Collected data:
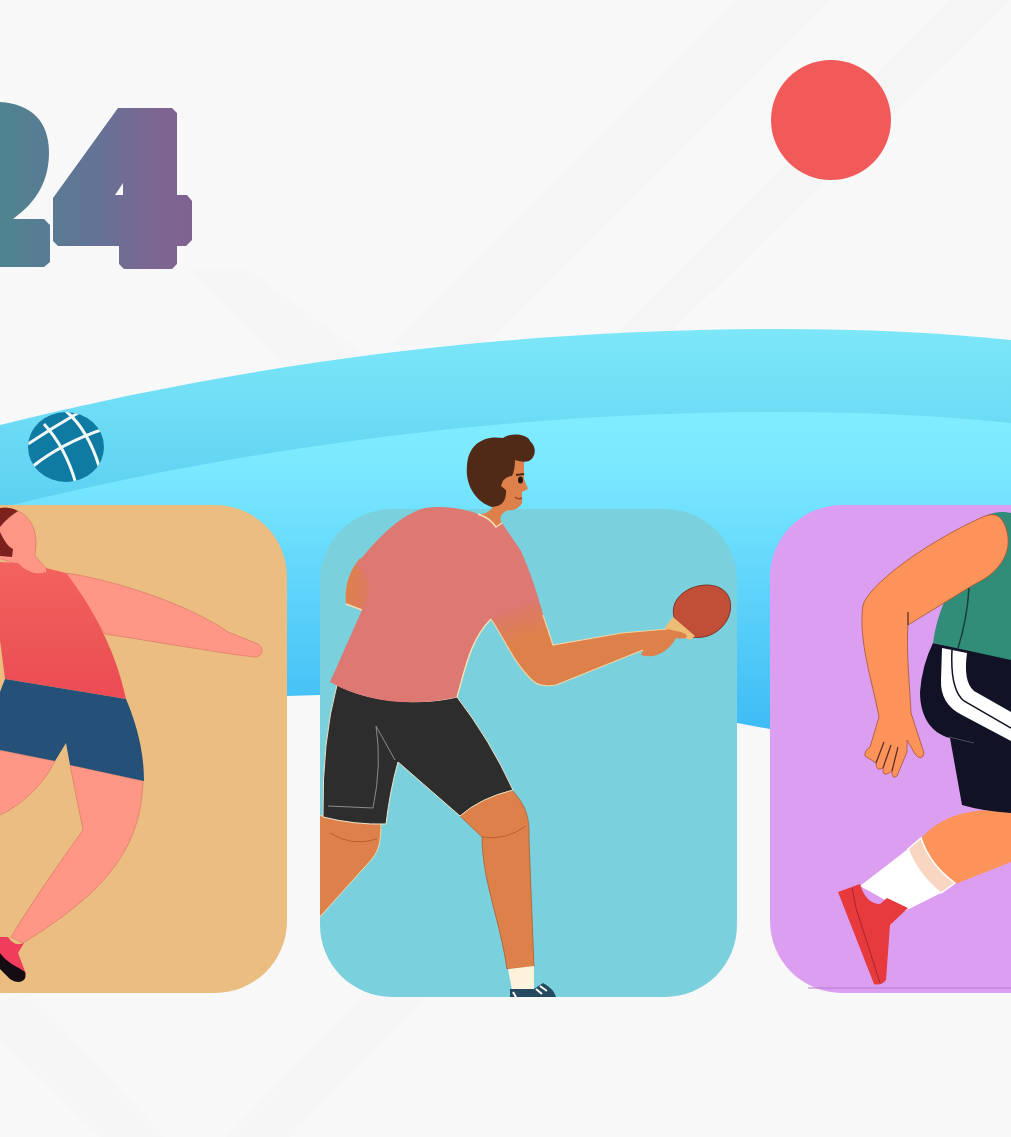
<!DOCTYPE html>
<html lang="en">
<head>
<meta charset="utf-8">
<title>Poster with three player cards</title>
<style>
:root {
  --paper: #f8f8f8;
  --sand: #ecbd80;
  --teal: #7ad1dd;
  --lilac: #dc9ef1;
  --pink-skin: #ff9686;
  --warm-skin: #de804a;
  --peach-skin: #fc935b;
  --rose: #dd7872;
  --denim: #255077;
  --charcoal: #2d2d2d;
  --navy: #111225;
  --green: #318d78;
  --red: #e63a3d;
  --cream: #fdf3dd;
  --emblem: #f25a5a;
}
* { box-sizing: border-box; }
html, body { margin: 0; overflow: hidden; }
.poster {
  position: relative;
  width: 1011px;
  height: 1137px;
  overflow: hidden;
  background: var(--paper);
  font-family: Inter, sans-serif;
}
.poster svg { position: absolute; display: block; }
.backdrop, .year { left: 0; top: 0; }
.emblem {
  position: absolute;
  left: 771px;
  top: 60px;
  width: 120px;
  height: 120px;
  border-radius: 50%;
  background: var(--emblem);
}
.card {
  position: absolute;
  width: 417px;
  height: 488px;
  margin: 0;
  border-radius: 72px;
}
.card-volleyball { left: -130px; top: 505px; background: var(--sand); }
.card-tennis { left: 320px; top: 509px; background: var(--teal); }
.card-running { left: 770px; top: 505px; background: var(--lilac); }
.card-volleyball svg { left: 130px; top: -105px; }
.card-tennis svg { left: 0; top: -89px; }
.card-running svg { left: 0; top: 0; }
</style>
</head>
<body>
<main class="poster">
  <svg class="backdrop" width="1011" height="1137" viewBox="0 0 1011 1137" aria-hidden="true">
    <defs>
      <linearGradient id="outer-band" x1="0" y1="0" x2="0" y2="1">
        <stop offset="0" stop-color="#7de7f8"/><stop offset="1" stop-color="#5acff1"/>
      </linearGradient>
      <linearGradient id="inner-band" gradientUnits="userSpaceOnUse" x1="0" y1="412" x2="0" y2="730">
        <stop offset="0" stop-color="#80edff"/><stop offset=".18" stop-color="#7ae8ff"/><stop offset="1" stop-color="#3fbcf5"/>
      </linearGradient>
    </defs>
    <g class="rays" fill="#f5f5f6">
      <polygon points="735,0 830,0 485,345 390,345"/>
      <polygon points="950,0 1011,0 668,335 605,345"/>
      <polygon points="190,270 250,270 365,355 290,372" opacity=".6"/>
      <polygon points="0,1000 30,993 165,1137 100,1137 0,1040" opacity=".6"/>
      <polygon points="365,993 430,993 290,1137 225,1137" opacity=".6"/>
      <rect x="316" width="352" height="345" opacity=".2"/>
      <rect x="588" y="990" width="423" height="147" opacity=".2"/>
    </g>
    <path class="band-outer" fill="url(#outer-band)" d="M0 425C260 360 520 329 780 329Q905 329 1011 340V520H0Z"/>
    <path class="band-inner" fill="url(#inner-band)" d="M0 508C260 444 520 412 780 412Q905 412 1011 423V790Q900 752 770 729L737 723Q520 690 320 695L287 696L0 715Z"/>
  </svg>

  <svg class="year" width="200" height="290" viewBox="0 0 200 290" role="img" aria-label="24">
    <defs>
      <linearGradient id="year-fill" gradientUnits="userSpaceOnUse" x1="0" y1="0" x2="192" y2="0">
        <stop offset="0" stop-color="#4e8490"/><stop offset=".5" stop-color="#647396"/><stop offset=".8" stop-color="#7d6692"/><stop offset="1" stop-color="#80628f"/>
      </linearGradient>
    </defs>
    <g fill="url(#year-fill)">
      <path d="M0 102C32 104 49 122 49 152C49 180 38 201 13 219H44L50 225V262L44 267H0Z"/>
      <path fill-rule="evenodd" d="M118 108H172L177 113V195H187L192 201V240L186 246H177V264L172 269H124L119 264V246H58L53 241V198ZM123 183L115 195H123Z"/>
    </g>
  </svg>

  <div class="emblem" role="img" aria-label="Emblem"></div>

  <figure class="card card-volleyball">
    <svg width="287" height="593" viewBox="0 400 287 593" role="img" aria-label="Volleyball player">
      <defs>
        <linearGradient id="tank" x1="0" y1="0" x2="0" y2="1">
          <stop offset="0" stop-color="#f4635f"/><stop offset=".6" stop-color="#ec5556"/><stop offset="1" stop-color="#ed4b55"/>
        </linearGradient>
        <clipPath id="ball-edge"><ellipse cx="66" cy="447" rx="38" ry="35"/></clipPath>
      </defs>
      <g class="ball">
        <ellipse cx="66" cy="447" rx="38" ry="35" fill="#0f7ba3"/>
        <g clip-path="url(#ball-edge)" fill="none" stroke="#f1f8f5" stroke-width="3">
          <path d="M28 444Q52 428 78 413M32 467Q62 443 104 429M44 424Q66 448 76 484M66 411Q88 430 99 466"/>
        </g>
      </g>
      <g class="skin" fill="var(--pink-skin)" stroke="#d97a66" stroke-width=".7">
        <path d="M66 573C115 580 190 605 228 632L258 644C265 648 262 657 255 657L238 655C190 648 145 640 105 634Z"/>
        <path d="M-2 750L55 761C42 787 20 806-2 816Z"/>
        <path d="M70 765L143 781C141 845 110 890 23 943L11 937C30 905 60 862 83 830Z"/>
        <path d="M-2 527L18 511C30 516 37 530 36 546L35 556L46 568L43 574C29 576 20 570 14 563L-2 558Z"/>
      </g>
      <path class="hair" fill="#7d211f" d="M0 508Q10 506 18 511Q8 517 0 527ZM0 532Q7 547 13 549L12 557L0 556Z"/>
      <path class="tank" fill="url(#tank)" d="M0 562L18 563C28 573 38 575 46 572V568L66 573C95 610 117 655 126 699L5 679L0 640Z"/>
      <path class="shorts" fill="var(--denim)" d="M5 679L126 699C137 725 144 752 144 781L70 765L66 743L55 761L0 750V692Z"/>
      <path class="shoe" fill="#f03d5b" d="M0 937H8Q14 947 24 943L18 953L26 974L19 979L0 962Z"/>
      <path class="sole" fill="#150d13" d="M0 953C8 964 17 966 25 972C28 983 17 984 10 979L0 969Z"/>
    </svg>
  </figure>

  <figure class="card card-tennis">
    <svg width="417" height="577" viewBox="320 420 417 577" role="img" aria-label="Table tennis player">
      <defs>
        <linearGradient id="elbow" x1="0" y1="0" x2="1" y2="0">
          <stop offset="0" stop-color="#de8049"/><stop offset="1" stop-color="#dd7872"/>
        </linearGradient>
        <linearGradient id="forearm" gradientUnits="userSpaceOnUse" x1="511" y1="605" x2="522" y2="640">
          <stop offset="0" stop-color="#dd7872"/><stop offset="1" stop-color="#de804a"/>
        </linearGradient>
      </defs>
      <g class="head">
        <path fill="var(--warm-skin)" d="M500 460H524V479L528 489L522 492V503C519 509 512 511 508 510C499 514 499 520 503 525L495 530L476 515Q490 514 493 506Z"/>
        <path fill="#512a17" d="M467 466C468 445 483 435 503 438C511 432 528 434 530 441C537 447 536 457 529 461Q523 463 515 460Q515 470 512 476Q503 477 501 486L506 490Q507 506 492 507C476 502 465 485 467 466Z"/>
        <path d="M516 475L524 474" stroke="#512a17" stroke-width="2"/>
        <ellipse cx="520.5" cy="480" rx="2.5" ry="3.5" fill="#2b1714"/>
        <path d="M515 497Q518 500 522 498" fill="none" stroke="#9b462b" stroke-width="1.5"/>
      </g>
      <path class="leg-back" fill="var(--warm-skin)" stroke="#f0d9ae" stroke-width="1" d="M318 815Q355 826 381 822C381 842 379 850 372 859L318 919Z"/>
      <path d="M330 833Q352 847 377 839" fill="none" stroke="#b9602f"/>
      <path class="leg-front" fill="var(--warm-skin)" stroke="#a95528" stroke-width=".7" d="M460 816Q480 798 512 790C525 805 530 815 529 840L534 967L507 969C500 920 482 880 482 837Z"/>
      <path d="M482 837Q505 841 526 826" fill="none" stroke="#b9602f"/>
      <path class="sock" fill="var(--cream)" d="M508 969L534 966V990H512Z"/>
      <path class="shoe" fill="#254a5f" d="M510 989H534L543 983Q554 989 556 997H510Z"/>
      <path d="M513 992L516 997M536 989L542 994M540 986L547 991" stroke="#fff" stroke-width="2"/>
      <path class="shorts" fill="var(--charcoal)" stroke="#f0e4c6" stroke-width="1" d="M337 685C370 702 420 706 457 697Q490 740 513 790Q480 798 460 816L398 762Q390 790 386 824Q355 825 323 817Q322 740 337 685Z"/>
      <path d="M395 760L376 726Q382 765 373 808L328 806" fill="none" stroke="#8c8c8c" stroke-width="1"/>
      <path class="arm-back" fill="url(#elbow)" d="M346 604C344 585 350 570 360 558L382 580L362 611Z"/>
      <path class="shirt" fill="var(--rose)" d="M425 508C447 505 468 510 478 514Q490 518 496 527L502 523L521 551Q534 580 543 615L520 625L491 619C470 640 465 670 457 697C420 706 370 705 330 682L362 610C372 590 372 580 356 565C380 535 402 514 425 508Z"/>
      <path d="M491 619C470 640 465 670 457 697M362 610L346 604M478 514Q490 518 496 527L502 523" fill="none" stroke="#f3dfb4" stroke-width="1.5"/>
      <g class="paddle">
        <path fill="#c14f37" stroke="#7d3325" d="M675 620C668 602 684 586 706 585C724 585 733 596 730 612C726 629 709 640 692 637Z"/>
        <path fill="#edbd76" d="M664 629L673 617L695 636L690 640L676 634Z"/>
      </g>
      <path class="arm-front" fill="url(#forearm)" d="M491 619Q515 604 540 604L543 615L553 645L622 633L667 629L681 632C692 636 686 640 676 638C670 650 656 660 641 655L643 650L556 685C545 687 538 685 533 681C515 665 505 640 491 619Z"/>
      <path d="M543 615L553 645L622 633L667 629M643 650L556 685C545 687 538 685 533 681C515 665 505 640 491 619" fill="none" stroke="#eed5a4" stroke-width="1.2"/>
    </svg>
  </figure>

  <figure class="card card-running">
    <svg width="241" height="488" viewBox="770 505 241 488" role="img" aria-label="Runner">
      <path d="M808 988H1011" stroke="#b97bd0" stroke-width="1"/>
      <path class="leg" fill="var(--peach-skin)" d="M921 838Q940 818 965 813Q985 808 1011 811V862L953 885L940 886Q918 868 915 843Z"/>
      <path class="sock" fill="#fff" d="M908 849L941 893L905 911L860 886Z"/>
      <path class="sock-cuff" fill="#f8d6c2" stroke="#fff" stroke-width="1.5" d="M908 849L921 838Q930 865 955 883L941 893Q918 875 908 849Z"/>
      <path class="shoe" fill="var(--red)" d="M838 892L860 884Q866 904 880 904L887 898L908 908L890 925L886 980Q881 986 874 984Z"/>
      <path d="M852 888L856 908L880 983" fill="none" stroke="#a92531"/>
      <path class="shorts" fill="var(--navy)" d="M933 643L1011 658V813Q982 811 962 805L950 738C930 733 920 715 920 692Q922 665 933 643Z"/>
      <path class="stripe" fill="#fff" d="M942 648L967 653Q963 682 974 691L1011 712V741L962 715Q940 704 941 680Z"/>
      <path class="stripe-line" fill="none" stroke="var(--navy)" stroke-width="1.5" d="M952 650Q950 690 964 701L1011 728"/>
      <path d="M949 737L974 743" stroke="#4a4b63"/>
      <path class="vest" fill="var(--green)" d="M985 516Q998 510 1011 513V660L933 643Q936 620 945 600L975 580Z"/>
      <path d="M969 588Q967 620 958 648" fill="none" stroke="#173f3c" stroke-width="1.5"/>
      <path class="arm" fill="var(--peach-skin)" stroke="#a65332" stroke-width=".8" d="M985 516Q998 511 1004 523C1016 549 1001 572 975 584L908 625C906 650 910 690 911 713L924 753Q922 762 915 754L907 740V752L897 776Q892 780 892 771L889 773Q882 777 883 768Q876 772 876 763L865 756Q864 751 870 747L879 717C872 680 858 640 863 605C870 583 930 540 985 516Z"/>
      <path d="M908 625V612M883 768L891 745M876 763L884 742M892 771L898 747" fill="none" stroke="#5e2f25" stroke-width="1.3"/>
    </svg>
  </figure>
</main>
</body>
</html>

* * *

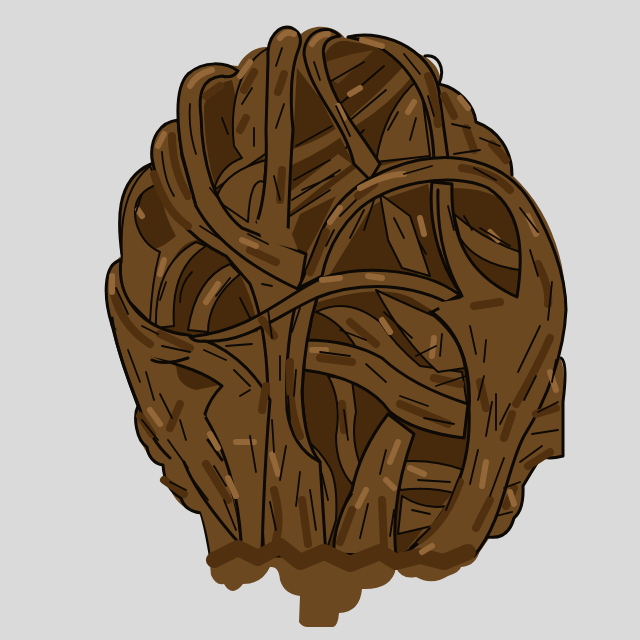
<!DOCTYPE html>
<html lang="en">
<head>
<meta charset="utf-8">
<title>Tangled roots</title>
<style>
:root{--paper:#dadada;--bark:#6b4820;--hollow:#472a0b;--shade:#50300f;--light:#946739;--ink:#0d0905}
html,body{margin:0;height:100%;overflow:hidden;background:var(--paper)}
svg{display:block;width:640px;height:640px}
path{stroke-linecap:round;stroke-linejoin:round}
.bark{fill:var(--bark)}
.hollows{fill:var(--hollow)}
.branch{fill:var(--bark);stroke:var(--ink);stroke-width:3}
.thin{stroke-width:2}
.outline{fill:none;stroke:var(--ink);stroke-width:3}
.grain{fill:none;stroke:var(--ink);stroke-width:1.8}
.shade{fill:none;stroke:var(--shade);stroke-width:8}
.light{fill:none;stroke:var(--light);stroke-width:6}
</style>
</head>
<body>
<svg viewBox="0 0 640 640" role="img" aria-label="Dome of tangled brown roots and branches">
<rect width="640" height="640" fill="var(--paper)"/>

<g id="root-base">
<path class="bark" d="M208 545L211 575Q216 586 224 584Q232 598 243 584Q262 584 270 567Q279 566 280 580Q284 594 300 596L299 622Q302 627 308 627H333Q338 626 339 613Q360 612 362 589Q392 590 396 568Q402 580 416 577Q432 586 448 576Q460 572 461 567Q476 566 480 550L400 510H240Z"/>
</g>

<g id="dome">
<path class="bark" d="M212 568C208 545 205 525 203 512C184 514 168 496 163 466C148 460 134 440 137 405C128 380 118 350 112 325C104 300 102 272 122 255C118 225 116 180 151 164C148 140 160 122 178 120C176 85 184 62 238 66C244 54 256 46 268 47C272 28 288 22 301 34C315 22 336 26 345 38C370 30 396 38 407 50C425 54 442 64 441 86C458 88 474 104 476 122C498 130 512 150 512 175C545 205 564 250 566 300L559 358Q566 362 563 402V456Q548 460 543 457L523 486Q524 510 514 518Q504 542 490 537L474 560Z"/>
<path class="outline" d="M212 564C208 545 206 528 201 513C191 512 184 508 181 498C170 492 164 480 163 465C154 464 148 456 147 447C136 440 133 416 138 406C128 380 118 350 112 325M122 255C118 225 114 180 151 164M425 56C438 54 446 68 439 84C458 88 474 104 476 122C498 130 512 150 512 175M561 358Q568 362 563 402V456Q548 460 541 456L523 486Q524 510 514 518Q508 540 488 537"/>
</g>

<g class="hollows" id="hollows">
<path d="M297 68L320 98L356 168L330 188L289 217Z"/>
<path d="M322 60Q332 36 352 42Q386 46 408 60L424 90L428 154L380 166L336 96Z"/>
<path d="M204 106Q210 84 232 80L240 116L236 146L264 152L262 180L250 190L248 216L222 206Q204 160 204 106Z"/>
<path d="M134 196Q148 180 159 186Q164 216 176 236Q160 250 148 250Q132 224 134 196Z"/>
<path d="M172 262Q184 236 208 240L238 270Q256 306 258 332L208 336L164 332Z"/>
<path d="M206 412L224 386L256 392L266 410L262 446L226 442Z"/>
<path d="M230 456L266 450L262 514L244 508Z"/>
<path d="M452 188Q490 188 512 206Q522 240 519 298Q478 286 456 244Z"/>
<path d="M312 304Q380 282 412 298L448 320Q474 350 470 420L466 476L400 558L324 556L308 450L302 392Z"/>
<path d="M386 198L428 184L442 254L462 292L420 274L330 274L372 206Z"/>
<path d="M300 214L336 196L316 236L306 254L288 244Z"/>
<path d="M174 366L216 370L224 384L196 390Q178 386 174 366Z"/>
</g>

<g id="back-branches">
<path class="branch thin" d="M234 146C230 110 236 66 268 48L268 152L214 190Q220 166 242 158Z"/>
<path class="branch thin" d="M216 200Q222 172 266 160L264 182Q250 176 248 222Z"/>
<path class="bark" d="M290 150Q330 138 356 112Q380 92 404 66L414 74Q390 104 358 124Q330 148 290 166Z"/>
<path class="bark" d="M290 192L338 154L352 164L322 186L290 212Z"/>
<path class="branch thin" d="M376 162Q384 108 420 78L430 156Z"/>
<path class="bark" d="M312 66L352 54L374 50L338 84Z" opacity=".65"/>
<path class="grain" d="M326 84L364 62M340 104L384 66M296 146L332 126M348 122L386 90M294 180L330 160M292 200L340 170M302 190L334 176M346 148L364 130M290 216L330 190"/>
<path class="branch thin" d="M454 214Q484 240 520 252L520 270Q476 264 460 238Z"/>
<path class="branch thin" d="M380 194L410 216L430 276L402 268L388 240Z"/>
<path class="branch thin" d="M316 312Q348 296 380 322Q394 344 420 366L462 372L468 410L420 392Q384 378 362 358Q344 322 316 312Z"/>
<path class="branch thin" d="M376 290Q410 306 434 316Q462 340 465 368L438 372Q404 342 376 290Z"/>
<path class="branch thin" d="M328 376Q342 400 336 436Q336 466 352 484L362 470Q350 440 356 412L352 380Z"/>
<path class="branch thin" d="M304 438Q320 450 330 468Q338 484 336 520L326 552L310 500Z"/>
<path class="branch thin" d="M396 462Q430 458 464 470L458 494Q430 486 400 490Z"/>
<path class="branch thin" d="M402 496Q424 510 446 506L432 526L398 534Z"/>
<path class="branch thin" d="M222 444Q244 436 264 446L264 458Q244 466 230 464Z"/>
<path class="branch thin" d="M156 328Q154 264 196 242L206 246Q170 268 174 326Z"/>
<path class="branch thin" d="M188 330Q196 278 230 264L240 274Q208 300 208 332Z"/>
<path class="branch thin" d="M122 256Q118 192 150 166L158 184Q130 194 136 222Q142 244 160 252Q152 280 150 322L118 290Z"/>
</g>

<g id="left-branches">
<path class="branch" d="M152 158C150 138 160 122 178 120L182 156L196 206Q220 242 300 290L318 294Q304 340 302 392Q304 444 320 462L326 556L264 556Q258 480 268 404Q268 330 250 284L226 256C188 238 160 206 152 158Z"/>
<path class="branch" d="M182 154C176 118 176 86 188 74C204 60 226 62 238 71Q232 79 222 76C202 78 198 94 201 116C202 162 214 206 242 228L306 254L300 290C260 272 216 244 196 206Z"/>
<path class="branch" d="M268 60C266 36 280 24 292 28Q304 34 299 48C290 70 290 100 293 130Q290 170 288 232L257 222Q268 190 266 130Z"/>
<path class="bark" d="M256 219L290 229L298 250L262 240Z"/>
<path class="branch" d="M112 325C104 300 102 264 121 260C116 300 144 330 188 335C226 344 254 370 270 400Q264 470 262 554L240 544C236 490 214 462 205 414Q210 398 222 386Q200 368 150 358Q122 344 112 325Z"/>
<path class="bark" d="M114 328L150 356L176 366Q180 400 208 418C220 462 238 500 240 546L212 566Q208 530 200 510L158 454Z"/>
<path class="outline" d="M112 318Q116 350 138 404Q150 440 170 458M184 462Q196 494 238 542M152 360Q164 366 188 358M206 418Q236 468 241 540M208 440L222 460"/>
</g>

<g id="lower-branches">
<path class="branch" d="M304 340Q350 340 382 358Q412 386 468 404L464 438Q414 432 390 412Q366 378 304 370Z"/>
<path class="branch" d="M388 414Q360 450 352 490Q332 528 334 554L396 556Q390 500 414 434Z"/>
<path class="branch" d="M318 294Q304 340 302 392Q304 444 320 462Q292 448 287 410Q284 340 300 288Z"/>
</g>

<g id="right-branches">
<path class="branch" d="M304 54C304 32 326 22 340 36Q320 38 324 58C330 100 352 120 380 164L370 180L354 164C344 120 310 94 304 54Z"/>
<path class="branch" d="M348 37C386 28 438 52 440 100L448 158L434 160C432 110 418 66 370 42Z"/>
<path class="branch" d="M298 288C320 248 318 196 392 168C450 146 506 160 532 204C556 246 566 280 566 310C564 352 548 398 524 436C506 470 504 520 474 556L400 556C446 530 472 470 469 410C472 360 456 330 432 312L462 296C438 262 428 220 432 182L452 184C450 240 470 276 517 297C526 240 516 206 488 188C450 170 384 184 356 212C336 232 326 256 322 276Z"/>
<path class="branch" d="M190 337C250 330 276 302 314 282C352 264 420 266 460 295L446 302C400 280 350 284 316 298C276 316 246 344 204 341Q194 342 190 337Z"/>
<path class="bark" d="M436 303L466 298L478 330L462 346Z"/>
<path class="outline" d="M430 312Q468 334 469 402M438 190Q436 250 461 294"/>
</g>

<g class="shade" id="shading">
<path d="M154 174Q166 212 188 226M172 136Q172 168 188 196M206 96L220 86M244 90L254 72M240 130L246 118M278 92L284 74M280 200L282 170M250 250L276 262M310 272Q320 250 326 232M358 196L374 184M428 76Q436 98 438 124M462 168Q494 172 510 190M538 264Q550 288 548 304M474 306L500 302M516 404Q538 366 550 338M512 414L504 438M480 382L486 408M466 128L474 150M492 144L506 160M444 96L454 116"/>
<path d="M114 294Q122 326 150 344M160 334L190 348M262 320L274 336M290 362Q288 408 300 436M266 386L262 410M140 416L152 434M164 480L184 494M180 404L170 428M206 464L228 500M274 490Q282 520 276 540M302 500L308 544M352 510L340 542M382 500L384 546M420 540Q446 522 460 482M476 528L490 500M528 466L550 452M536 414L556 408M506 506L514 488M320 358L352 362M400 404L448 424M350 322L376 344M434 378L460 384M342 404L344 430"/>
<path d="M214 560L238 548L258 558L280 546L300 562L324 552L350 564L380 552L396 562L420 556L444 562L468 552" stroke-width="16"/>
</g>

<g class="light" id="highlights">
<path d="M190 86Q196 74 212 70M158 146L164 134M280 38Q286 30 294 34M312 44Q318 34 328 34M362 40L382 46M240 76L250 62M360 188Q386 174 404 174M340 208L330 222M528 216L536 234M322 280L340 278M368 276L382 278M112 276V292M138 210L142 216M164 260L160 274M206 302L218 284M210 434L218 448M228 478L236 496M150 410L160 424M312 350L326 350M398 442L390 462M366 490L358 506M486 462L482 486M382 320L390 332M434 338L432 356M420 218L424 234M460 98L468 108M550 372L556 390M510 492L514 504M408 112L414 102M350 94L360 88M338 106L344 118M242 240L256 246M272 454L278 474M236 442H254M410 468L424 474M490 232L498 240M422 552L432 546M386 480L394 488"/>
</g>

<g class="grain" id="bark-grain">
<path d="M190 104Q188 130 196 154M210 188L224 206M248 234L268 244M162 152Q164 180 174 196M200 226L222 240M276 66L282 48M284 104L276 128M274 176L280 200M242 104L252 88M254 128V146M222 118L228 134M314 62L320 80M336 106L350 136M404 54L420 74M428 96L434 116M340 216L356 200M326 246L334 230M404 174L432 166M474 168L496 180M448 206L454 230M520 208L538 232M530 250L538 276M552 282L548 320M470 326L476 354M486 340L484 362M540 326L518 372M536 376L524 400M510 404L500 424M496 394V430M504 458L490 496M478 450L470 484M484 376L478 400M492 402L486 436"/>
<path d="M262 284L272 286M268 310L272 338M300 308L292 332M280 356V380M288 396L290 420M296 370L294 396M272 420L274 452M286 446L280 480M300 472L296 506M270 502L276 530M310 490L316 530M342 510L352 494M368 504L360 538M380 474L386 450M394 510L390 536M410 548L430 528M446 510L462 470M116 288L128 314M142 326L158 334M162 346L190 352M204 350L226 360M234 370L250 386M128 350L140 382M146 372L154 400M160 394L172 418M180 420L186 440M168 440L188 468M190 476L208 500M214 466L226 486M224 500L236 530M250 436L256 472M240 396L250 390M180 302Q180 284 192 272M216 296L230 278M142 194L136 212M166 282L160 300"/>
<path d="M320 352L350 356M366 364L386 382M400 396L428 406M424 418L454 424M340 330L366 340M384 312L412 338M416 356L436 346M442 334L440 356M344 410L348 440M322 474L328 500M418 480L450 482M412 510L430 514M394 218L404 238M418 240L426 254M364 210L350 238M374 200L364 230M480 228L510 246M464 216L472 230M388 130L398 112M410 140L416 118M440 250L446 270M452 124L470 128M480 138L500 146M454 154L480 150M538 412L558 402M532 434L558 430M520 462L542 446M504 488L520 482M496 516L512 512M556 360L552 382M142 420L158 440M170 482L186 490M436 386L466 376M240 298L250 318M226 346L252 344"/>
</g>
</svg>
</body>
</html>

§ Exercise prompt
Look through the entries above, find each line containing "role", and copy it.

§ Solution for this exercise
  <svg class="year" width="200" height="290" viewBox="0 0 200 290" role="img" aria-label="24">
  <div class="emblem" role="img" aria-label="Emblem"></div>
    <svg width="287" height="593" viewBox="0 400 287 593" role="img" aria-label="Volleyball player">
    <svg width="417" height="577" viewBox="320 420 417 577" role="img" aria-label="Table tennis player">
    <svg width="241" height="488" viewBox="770 505 241 488" role="img" aria-label="Runner">
<svg viewBox="0 0 640 640" role="img" aria-label="Dome of tangled brown roots and branches">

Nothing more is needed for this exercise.